Budapest (MTI) – The average gross wage in Hungary rose by an annual 5.4 percent to 262,200 forints (EUR 835) in September, the Central Statistical Office (KSH) said on Tuesday.
Net wage growth outpaced the increase, climbing 7 percent to 174,393 forints due to a one percentage point cut in the personal income tax rate from January.
KSH noted that wages have been boosted this year by a higher minimum wage as well as pay increases for the armed forces and wage top-ups for social services and healthcare workers.
Excluding the 203,000 Hungarians in fostered work programmes, the average gross wage increased by 5.2 percent to 277,298 forints, while net wages rose by 6.8 percent to 184,404 forints.

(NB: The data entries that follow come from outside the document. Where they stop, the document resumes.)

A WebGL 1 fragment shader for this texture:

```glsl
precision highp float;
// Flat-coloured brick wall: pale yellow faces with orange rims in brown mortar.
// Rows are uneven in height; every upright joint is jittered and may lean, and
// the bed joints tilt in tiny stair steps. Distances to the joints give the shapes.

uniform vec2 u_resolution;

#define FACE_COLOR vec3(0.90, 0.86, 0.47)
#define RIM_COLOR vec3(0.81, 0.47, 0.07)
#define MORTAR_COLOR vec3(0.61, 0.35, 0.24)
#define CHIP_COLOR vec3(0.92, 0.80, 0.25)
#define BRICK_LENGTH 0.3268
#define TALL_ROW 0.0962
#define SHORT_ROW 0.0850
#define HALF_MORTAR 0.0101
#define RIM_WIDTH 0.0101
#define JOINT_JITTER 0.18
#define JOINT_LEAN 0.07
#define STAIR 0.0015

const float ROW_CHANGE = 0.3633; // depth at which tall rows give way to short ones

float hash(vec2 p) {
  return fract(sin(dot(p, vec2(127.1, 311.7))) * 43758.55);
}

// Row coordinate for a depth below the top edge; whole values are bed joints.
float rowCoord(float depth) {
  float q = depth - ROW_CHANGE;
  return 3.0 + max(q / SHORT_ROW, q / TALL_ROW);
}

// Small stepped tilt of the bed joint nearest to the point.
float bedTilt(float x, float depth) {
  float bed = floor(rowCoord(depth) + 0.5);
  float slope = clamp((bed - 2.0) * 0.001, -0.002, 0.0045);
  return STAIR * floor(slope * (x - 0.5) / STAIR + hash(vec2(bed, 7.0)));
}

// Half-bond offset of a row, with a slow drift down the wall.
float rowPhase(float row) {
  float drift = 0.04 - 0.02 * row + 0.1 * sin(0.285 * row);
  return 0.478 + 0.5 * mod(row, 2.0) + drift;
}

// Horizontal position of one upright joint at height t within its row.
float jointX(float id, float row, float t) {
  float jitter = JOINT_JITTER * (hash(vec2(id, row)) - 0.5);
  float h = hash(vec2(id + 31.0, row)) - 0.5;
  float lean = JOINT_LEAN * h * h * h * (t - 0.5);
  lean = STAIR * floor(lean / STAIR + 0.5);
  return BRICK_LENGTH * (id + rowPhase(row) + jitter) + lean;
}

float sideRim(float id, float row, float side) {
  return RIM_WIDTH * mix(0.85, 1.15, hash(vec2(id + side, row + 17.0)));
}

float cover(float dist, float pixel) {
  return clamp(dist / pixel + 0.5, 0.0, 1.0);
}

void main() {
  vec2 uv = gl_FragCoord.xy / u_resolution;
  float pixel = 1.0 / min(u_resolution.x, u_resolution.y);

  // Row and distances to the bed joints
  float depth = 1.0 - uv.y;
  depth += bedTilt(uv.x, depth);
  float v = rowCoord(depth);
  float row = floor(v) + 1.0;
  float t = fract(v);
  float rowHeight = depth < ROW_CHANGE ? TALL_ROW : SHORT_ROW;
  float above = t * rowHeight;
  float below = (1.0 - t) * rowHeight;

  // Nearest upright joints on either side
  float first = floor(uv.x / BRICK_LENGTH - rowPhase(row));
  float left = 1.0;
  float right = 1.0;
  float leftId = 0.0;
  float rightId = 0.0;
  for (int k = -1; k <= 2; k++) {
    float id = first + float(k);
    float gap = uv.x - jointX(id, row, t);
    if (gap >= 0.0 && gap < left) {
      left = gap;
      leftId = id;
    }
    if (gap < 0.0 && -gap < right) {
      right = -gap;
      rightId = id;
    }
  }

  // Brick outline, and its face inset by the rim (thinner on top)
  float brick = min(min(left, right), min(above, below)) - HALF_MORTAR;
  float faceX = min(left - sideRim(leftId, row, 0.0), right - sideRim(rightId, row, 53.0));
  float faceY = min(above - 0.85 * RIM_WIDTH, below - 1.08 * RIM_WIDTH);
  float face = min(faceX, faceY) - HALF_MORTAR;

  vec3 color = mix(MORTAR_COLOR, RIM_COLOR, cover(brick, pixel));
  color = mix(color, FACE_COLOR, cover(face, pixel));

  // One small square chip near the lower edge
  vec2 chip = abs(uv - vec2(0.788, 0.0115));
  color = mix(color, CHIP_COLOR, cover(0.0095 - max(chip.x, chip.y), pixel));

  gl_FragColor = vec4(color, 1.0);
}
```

Full-time fostered workers earned a gross 76,745 forints on average during the month, 0.6 percent more than in the same period a year earlier.

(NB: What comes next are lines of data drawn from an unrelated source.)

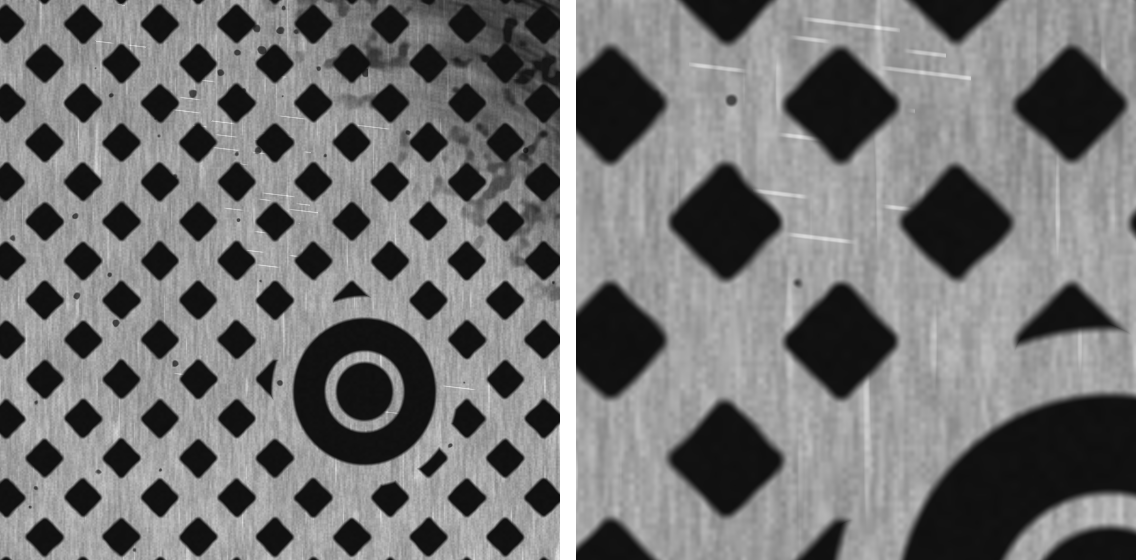
Left: the whole. Right: its middle third, enlarged.
Write a WebGL 1 fragment shader that draws this pattern.

```glsl
precision highp float;
// A brushed metal plate pierced by a staggered lattice of rounded diamonds,
// interrupted by a ringed bore with a clear margin. Distance functions give
// the holes; stretched noise gives brushing, circular smears and scratches.

uniform vec2 u_resolution;

float hash(vec2 p) {
  return fract(sin(dot(p, vec2(127.1, 311.7))) * 43758.55);
}

float noise(vec2 p) {
  vec2 i = floor(p), f = fract(p);
  f = f * f * (3.0 - 2.0 * f);
  return mix(mix(hash(i), hash(i + vec2(1.0, 0.0)), f.x),
             mix(hash(i + vec2(0.0, 1.0)), hash(i + vec2(1.0, 1.0)), f.x), f.y);
}

// Soft round patch, one at its centre
float patchMask(vec2 uv, vec2 centre, vec2 size) {
  vec2 q = (uv - centre) / size;
  return exp(-dot(q, q));
}

float diamond(vec2 p) {
  vec2 turned = abs(vec2(p.x + p.y, p.x - p.y)) * 0.7071;
  vec2 q = turned - 0.0188;
  return length(max(q, 0.0)) + min(max(q.x, q.y), 0.0) - 0.007;
}

// Two square lattices, the second shifted by half a cell
float lattice(vec2 p) {
  vec2 cell = (p - vec2(0.1484, 0.9309)) / 0.1371;
  float first = diamond((fract(cell + 0.5) - 0.5) * 0.1371);
  float second = diamond((fract(cell) - 0.5) * 0.1371);
  return min(first, second);
}

// Scattered dark dots, at most one per cell
float specks(vec2 uv, float density) {
  vec2 id = floor(uv * 27.0);
  vec2 jitter = vec2(hash(id + 3.1), hash(id + 8.7)) - 0.5;
  vec2 q = (fract(uv * 27.0) - 0.5 - jitter * 0.5) / 27.0;
  float radius = mix(0.002, 0.0075, pow(hash(id + 5.3), 2.0));
  float wobble = 0.003 * (noise(uv * 160.0) - 0.5);
  float dotMask = 1.0 - smoothstep(-0.002, 0.002, length(q) + wobble - radius);
  return dotMask * step(hash(id + 1.9), density);
}

// Short, slightly tilted bright lines
float scratches(vec2 uv, float density) {
  vec2 g = vec2(uv.x, uv.y + 0.12 * uv.x) * vec2(14.0, 85.0);
  g.x += 3.0 * hash(vec2(floor(g.y), 4.0));
  vec2 id = floor(g);
  vec2 q = abs(fract(g) - 0.5);
  float reach = mix(0.15, 0.45, hash(id + 2.6));
  float line = (1.0 - smoothstep(0.03, 0.16, q.y)) * (1.0 - smoothstep(reach - 0.12, reach, q.x));
  return line * step(hash(id + 6.2), density);
}

float brushedMetal(vec2 uv) {
  float tone = mix(0.66, 0.585, uv.y);
  tone += 0.11 * (noise(uv * vec2(210.0, 22.0)) - 0.5);
  tone += 0.09 * (noise(uv * vec2(330.0, 75.0) + 17.0) - 0.5);
  tone += 0.07 * (noise(uv * 300.0) - 0.5);
  tone += 0.06 * (noise(uv * 14.0) - 0.5);
  // Occasional bright upright strokes
  tone += 0.13 * smoothstep(0.83, 1.0, noise(uv * vec2(150.0, 13.0) + 41.0));
  return tone;
}

// Grime dragged in arcs about the bore, heaviest in the upper right corner
float smear(vec2 uv, vec2 fromBore) {
  float r = length(fromBore), angle = atan(fromBore.y, fromBore.x);
  float streak = 0.6 * noise(vec2(r * 55.0, angle * 7.0))
               + 0.4 * noise(vec2(r * 150.0, angle * 16.0));
  float corner = uv.x + uv.y + 0.12 * (noise(uv * 9.0) - 0.5);
  float film = smoothstep(1.42, 1.92, corner) * (0.3 + 0.9 * streak);
  float clump = noise(vec2(r * 42.0, angle * 22.0)) * 0.7 + noise(uv * 75.0) * 0.3;
  float blots = smoothstep(0.52, 0.78, clump) * smoothstep(1.38, 1.52, corner);
  return clamp(0.75 * film + 0.4 * blots, 0.0, 0.85);
}

void main() {
  vec2 uv = gl_FragCoord.xy / u_resolution;
  // The drilled layout is stretched slightly upright
  vec2 p = vec2(uv.x, uv.y / 1.028);
  vec2 fromBore = p - vec2(0.651, 0.2926);
  float r = length(fromBore);

  // Surface wear
  float plate = brushedMetal(uv);
  float scratchDensity = 0.5 * patchMask(uv, vec2(0.49, 0.63), vec2(0.06, 0.12))
                       + 0.4 * patchMask(uv, vec2(0.43, 0.77), vec2(0.08, 0.04))
                       + 0.5 * patchMask(uv, vec2(0.2, 0.95), vec2(0.05, 0.04));
  plate += 0.17 * scratches(uv, scratchDensity);
  plate *= 1.0 - smear(uv, fromBore);
  float speckDensity = 0.035 + 0.45 * patchMask(uv, vec2(0.47, 0.85), vec2(0.14, 0.17));
  plate *= 1.0 - 0.6 * specks(uv, speckDensity);

  // Diamonds trimmed by the clear margin, then the bore and its groove
  float holes = lattice(p) + 0.0022 * (noise(uv * 65.0) - 0.5);
  holes = max(holes, 0.1654 - r);
  float groove = max(r - 0.1276, 0.0703 - r);
  holes = min(holes, min(groove, r - 0.0508));

  float hollow = 0.065 + 0.012 * (noise(uv * 180.0) - 0.5);
  float shade = mix(hollow, plate, smoothstep(-0.0035, 0.0035, holes));
  gl_FragColor = vec4(vec3(shade), 1.0);
}
```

Analysts said they expected the rapid increase of wages to continue over the next year, citing a labour shortage and a steep rise in the minimum wage.
There is near full employment and this is likely to remain the case in 2017, Erste Bank analyst Gergely Urmossy told MTI. As a result household consumption could be again the main engine behind GDP growth, which could rise to 3.4 percent from 2.1 percent this year, he said.

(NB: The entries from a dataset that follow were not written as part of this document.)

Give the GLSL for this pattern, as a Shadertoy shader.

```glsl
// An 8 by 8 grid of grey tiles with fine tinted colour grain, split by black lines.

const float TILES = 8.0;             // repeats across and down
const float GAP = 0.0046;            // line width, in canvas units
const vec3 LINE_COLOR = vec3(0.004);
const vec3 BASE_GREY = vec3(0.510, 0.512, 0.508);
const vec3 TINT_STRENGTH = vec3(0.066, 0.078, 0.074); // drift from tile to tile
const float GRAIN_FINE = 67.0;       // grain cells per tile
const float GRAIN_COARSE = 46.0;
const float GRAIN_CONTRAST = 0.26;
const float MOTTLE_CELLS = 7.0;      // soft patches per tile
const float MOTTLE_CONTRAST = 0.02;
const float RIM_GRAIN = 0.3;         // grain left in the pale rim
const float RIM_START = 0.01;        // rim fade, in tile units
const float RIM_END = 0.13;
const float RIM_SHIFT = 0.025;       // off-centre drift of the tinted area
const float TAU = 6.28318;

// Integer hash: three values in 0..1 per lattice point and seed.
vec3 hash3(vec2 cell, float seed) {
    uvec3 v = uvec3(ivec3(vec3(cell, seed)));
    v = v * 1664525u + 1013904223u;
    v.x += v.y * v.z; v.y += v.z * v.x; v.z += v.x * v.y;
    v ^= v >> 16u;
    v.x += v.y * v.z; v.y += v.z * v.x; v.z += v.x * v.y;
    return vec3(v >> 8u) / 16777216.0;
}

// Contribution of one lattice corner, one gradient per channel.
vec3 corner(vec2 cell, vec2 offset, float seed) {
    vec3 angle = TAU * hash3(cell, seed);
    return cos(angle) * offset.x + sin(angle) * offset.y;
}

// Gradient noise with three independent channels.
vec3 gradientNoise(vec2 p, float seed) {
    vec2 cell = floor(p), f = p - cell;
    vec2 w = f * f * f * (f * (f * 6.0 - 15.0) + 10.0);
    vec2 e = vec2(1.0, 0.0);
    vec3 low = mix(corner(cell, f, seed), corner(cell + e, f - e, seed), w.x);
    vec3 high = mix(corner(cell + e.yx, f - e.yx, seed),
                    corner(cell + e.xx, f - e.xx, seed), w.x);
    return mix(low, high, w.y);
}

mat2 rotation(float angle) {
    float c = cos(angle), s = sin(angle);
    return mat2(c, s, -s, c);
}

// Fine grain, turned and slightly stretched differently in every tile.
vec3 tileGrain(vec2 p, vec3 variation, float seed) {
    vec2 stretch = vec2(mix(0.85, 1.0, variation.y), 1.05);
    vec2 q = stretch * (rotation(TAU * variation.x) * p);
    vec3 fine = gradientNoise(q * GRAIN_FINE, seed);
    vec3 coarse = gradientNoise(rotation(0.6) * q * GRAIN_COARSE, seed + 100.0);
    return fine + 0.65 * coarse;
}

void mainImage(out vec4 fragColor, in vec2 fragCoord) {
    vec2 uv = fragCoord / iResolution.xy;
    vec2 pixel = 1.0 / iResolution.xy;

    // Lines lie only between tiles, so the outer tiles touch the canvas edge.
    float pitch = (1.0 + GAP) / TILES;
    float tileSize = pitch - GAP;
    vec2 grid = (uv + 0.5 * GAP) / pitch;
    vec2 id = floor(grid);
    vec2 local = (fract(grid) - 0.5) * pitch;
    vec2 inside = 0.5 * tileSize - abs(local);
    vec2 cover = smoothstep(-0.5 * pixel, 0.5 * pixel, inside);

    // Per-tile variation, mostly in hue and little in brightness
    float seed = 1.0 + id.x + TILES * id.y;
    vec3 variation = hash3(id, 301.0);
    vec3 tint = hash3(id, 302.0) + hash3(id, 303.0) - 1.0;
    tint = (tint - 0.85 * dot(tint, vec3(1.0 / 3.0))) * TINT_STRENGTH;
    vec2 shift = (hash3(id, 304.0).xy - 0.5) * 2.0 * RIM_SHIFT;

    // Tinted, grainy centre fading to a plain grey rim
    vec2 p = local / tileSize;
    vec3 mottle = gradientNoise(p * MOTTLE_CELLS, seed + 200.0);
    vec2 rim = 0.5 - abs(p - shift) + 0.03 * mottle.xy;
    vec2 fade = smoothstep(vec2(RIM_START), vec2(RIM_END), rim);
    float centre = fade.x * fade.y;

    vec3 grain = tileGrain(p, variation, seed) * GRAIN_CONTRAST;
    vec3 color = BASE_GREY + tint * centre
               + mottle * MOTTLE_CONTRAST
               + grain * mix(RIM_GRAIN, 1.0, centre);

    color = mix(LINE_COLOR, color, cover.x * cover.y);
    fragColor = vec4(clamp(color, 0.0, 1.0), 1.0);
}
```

Real wages are expected to rise by 7 percent for the full year of 2016, and the pace of growth could be similar next year even with inflation rising to 2 percent, Takarekbank analyst András Oszlay said. Net wages are projected to rise by 9-10 percent in 2017, he said, citing the rise in minimum wages and upward wage corrections in some professions.
Employment will expand at a lower rate in the business sector, which could increase the upward pressure on wages, Oszlay said, but he did not forecast a jump in inflation. Inflation risks are on the upside, however, and rate-setters are expected to note this in their announcement after their rate-setting meeting in the early afternoon, he added.
State secretary for the labour market at the economy ministry, Péter Cseresnyés, commenting on today’s data release, said that real wages had been rising continuously for the past four years. The rise in real wages was mainly down to tax cuts, low inflation and government measures, especially those to protect jobs, he said, adding that the wage agreements struck in November would add further upward pressure to real wages.